• [Data for the task]:

******

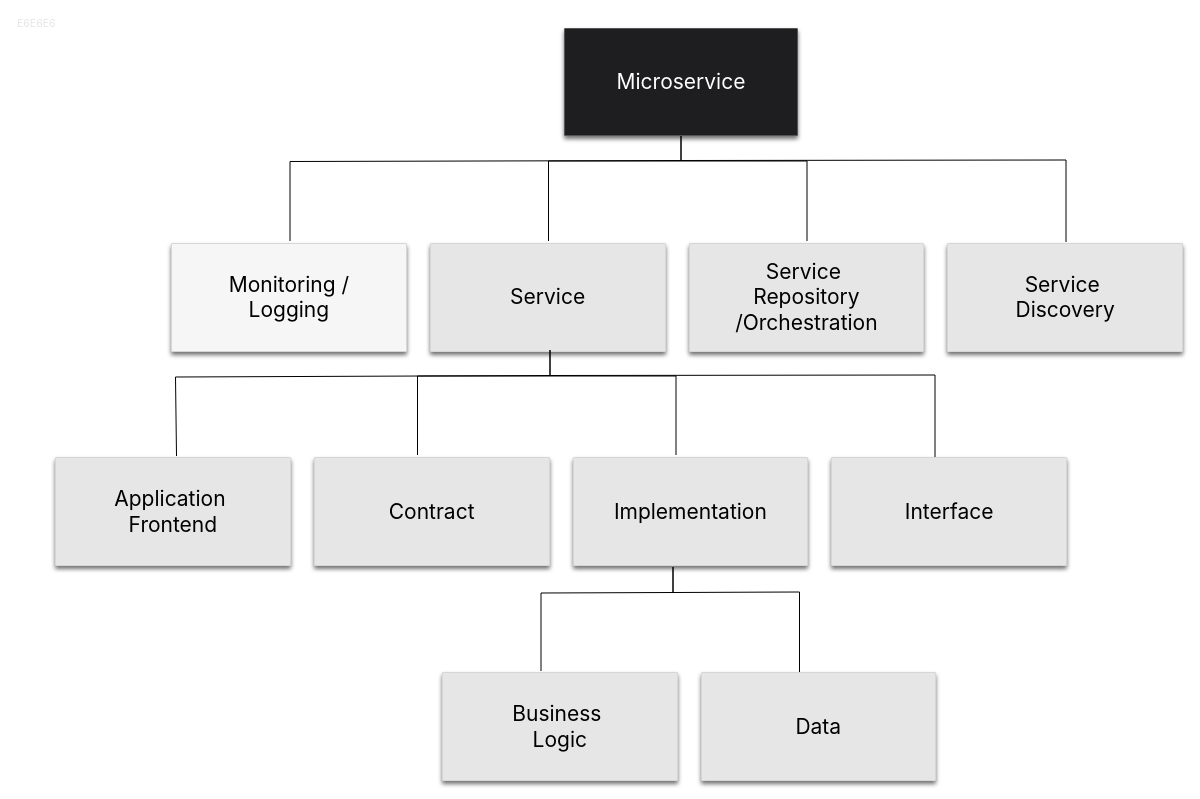
<!DOCTYPE html>
<html lang="en">
<head>
<meta charset="utf-8">
<title>Microservice architecture</title>
<style>
:root {
  --page: #fff;
  --ink: #000;
  --node: #e6e6e6;
  --node-light: #f6f6f6;
  --node-root: #1e1e20;
  --node-edge: #d6d6d6;
  --shadow: rgba(0, 0, 0, .56);
}
* { box-sizing: border-box; margin: 0; padding: 0; }
html, body { width: 1200px; height: 799px; overflow: hidden; background: var(--page); }
.chart {
  position: relative;
  width: 1200px;
  height: 799px;
  padding-top: 28px;
  display: grid;
  grid-template-rows: repeat(4, 109px);
  row-gap: 105.7px;
  align-content: start;
  font: 400 21px/25.6px Inter, sans-serif;
  font-optical-sizing: none;
  color: var(--ink);
}
.swatch-note {
  position: absolute;
  left: 17px;
  top: 17px;
  font-size: 10.5px;
  line-height: 13px;
  color: var(--node);
}
.connectors {
  position: absolute;
  inset: 0;
  fill: none;
  stroke: var(--ink);
  stroke-width: 1;
}
.connectors .stem { stroke-width: 1.5; }
.level { position: relative; display: flex; gap: 23px; list-style: none; }
.level-root { margin-left: 564px; width: 234px; }
.level-parts { margin-left: 171px; width: 1012px; }
.level-service { margin-left: 55px; width: 1012px; }
.level-implementation { margin-left: 442px; width: 494px; }
.node {
  flex: 1 1 0;
  min-width: 0;
  display: flex;
  align-items: center;
  justify-content: center;
  text-align: center;
  white-space: nowrap;
  background: var(--node);
  border: 1px solid var(--node-edge);
  border-radius: 1px;
  box-shadow: 0 3px 4px var(--shadow);
}
.node-light { background: var(--node-light); }
.node-root { height: 108px; background: var(--node-root); border-color: #555; color: #fff; }
</style>
</head>
<body>
<main class="chart">
  <p class="swatch-note">E6E6E6</p>

  <ul class="level level-root">
    <li class="node node-root">Microservice</li>
  </ul>

  <ul class="level level-parts">
    <li class="node node-light">Monitoring /<br>Logging</li>
    <li class="node">Service</li>
    <li class="node"><span>Service&nbsp;<br>Repository<br>/Orchestration</span></li>
    <li class="node"><span>Service&nbsp;<br>Discovery</span></li>
  </ul>

  <ul class="level level-service">
    <li class="node"><span>Application&nbsp;<br>Frontend</span></li>
    <li class="node">Contract</li>
    <li class="node">Implementation</li>
    <li class="node">Interface</li>
  </ul>

  <ul class="level level-implementation">
    <li class="node"><span>Business&nbsp;<br>Logic</span></li>
    <li class="node">Data</li>
  </ul>

  <svg class="connectors" width="1200" height="799" viewBox="0 0 1200 799" aria-hidden="true">
    <g>
      <path class="stem" d="M681 136V161"/>
      <path d="M290 241V161.5L681 160.5L1066 160V242"/>
      <path d="M548.5 241V161H807V241"/>
    </g>
    <g>
      <path class="stem" d="M550 350V376"/>
      <path d="M176.5 456L175.5 377L550 375.5L935 375V457"/>
      <path d="M417.5 455V376H676V455"/>
    </g>
    <g>
      <path class="stem" d="M673 567V593"/>
      <path d="M541 671V593L673 592.5L799.5 592V672"/>
    </g>
  </svg>
</main>
</body>
</html>
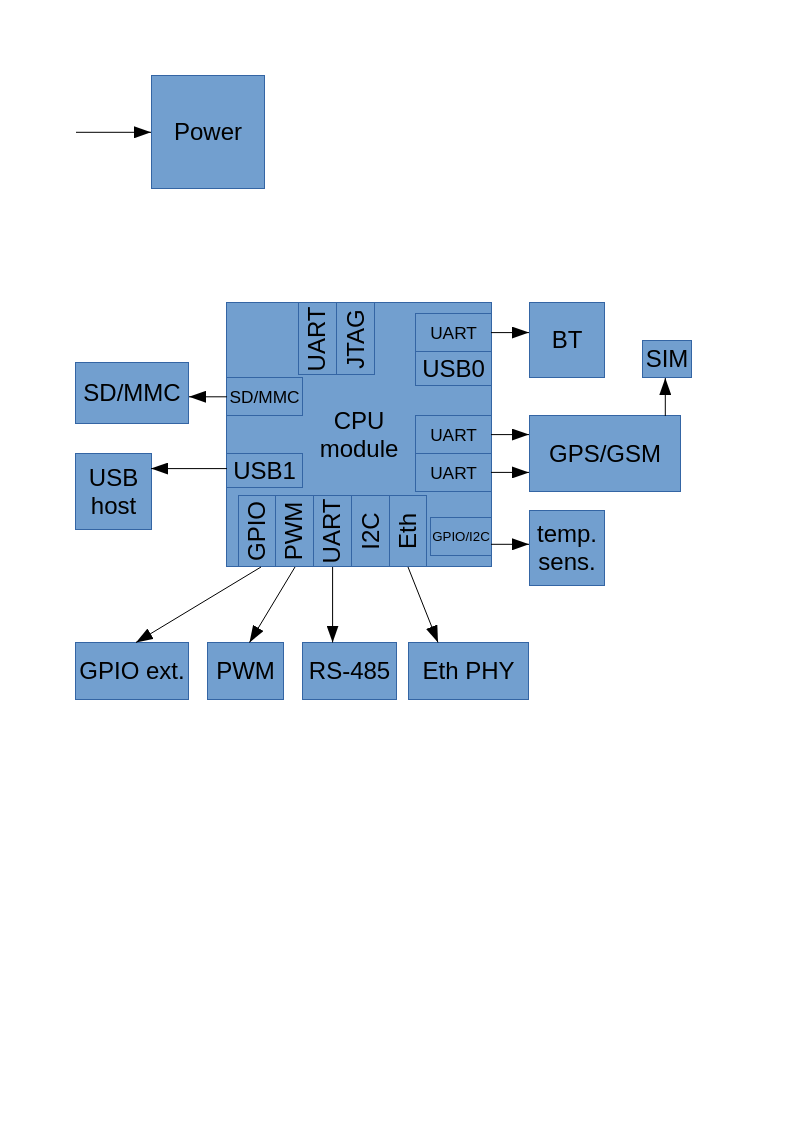
<!DOCTYPE html>
<html lang="en">
<head>
<meta charset="utf-8">
<title>CPU module block diagram</title>
<style>
  :root {
    --paper: #ffffff;
    --block-fill: #729fcf;
    --block-line: #3465a4;
    --ink: #000000;
  }
  * { box-sizing: border-box; }
  html, body { margin: 0; padding: 0; }
  body { width: 794px; height: 1123px; overflow: hidden; background: var(--paper); }
  .diagram {
    position: relative;
    width: 794px;
    height: 1123px;
    overflow: hidden;
    background: var(--paper);
    color: var(--ink);
    font: 24px/28px "Liberation Sans", Arial, sans-serif;
  }
  .block, .port {
    position: absolute;
    left: var(--x);
    top: var(--y);
    width: var(--w);
    height: var(--h);
    display: flex;
    align-items: center;
    justify-content: center;
    text-align: center;
    white-space: nowrap;
    background: var(--block-fill);
    border: 1px solid var(--block-line);
  }
  .medium { font-size: 17.3px; }
  .small { font-size: 13.3px; }
  .upright span { flex: none; transform: rotate(-90deg); }
  .connections { position: absolute; left: 0; top: 0; }
  .connections line { stroke: var(--ink); stroke-width: 1; }
  .connections marker path { fill: var(--ink); }
</style>
</head>
<body>
<main class="diagram">
  <!-- Power supply -->
  <div class="block" style="--x:151px;--y:75px;--w:114px;--h:114px">Power</div>

  <!-- CPU module and its ports -->
  <div class="block" style="--x:226px;--y:302px;--w:266px;--h:265px">CPU<br>module</div>

  <div class="port upright" style="--x:298px;--y:302px;--w:39px;--h:73px"><span>UART</span></div>
  <div class="port upright" style="--x:336px;--y:302px;--w:39px;--h:73px"><span>JTAG</span></div>

  <div class="port medium" style="--x:226px;--y:377px;--w:77px;--h:39px">SD/MMC</div>
  <div class="port" style="--x:226px;--y:453px;--w:77px;--h:35px">USB1</div>

  <div class="port medium" style="--x:415px;--y:313px;--w:77px;--h:39px">UART</div>
  <div class="port" style="--x:415px;--y:351px;--w:77px;--h:35px">USB0</div>
  <div class="port medium" style="--x:415px;--y:415px;--w:77px;--h:39px">UART</div>
  <div class="port medium" style="--x:415px;--y:453px;--w:77px;--h:39px">UART</div>
  <div class="port small" style="--x:430px;--y:517px;--w:62px;--h:39px">GPIO/I2C</div>

  <div class="port upright" style="--x:238px;--y:495px;--w:38px;--h:72px"><span>GPIO</span></div>
  <div class="port upright" style="--x:275px;--y:495px;--w:39px;--h:72px"><span>PWM</span></div>
  <div class="port upright" style="--x:313px;--y:495px;--w:39px;--h:72px"><span>UART</span></div>
  <div class="port upright" style="--x:351px;--y:495px;--w:39px;--h:72px"><span>I2C</span></div>
  <div class="port upright" style="--x:389px;--y:495px;--w:38px;--h:72px"><span>Eth</span></div>

  <!-- Peripherals -->
  <div class="block" style="--x:75px;--y:362px;--w:114px;--h:62px">SD/MMC</div>
  <div class="block" style="--x:75px;--y:453px;--w:77px;--h:77px">USB<br>host</div>
  <div class="block" style="--x:529px;--y:302px;--w:76px;--h:76px">BT</div>
  <div class="block" style="--x:642px;--y:340px;--w:50px;--h:38px">SIM</div>
  <div class="block" style="--x:529px;--y:415px;--w:152px;--h:77px">GPS/GSM</div>
  <div class="block" style="--x:529px;--y:510px;--w:76px;--h:76px">temp.<br>sens.</div>
  <div class="block" style="--x:75px;--y:642px;--w:114px;--h:58px">GPIO ext.</div>
  <div class="block" style="--x:207px;--y:642px;--w:77px;--h:58px">PWM</div>
  <div class="block" style="--x:302px;--y:642px;--w:95px;--h:58px">RS-485</div>
  <div class="block" style="--x:408px;--y:642px;--w:121px;--h:58px">Eth PHY</div>

  <svg class="connections" width="794" height="1123" viewBox="0 0 794 1123" aria-hidden="true">
    <defs>
      <marker id="arrowhead" markerUnits="userSpaceOnUse" markerWidth="17" markerHeight="12" refX="17" refY="6" orient="auto">
        <path d="M0 0L17 6L0 12Z"/>
      </marker>
    </defs>
    <g marker-end="url(#arrowhead)">
      <line x1="76" y1="132.3" x2="151" y2="132.3" marker-end="url(#arrowhead)"/>
      <line x1="227" y1="396.8" x2="189" y2="396.8" marker-end="url(#arrowhead)"/>
      <line x1="227" y1="468.6" x2="151" y2="468.6" marker-end="url(#arrowhead)"/>
      <line x1="491" y1="332.6" x2="529" y2="332.6" marker-end="url(#arrowhead)"/>
      <line x1="491" y1="434.6" x2="529" y2="434.6" marker-end="url(#arrowhead)"/>
      <line x1="491" y1="472.4" x2="529" y2="472.4" marker-end="url(#arrowhead)"/>
      <line x1="491" y1="544.3" x2="529" y2="544.3" marker-end="url(#arrowhead)"/>
      <line x1="665.3" y1="416" x2="665.3" y2="378" marker-end="url(#arrowhead)"/>
      <line x1="261" y1="567" x2="136" y2="642.5" marker-end="url(#arrowhead)"/>
      <line x1="295" y1="567" x2="249.5" y2="642.5" marker-end="url(#arrowhead)"/>
      <line x1="332.6" y1="567" x2="332.6" y2="642.5" marker-end="url(#arrowhead)"/>
      <line x1="408" y1="567" x2="438" y2="642.5" marker-end="url(#arrowhead)"/>
    </g>
  </svg>
</main>
</body>
</html>
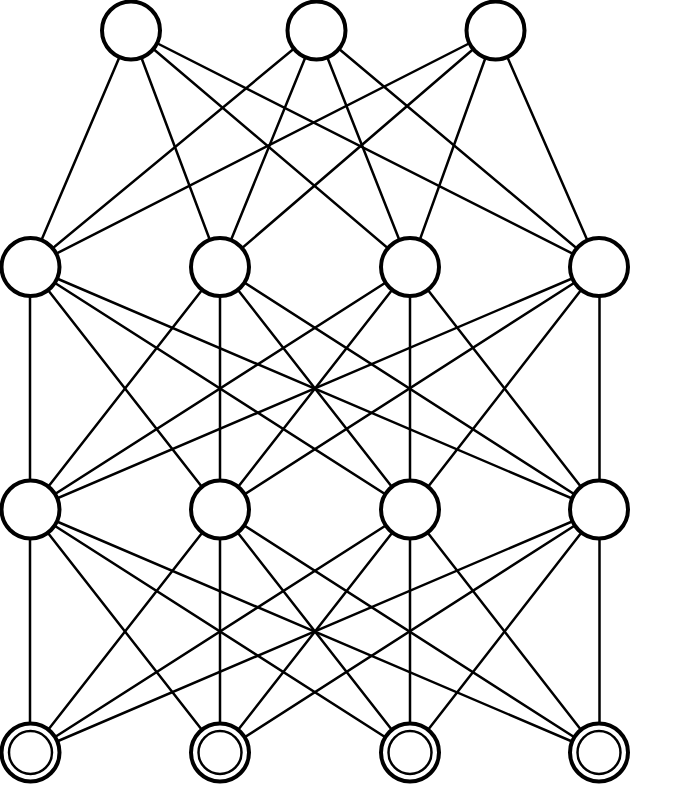
<!DOCTYPE html>
<html lang="en">
<head>
<meta charset="utf-8">
<title>Layered network diagram</title>
<style>
:root { --ink: #000; --paper: #fff; }
html, body { margin: 0; background: var(--paper); }
body { width: 678px; height: 800px; overflow: hidden; }
.network { display: block; }
.links { fill: none; stroke: var(--ink); stroke-width: 2.5; }
.node { fill: var(--paper); stroke: var(--ink); stroke-width: 4; }
.node-core { fill: none; stroke: var(--ink); stroke-width: 2.5; }
</style>
</head>
<body>
<svg class="network" width="678" height="800" viewBox="0 0 678 800" role="img" aria-label="Network of four layers with three, four, four and four nodes, each layer fully connected to the next">
  <defs>
    <circle id="node" class="node" r="29"/>
    <g id="output-node">
      <circle class="node" r="29"/>
      <circle class="node-core" r="21.5"/>
    </g>
    <g id="layer">
      <use href="#node" x="30.5"/>
      <use href="#node" x="220"/>
      <use href="#node" x="410"/>
      <use href="#node" x="599"/>
    </g>
    <g id="layer-links">
      <path d="M30 0V243M30 0L220 243M30 0L410 243M30 0L599 243"/>
      <path d="M220 0L30 243M220 0V243M220 0L410 243M220 0L599 243"/>
      <path d="M410 0L30 243M410 0L220 243M410 0V243M410 0L599 243"/>
      <path d="M599 0L30 243M599 0L220 243M599 0L410 243M599.5 0V243"/>
    </g>
  </defs>

  <g class="links">
    <path d="M131 30L30 267M131 30L220 267M131 30L410 267M131 30L599 267"/>
    <path d="M316.5 30L30 267M316.5 30L220 267M316.5 30L410 267M316.5 30L599 267"/>
    <path d="M495.5 30L30 267M495.5 30L220 267M495.5 30L410 267M495.5 30L599 267"/>
    <use href="#layer-links" y="267"/>
    <use href="#layer-links" y="510"/>
  </g>

  <g id="input-layer">
    <use href="#node" x="131" y="30.5"/>
    <use href="#node" x="316.5" y="30.5"/>
    <use href="#node" x="495.5" y="30.5"/>
  </g>
  <use href="#layer" y="267"/>
  <use href="#layer" y="509.5"/>
  <g id="output-layer">
    <use href="#output-node" x="30.5" y="752.5"/>
    <use href="#output-node" x="220" y="752.5"/>
    <use href="#output-node" x="410" y="752.5"/>
    <use href="#output-node" x="599" y="752.5"/>
  </g>
</svg>
</body>
</html>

******

• [Problem requirements]:
Each line in the material with "align" in it must be reported.

• [Result of this exercise]:
  align-content: start;
  align-items: center;
  text-align: center;
    align-items: center;
    text-align: center;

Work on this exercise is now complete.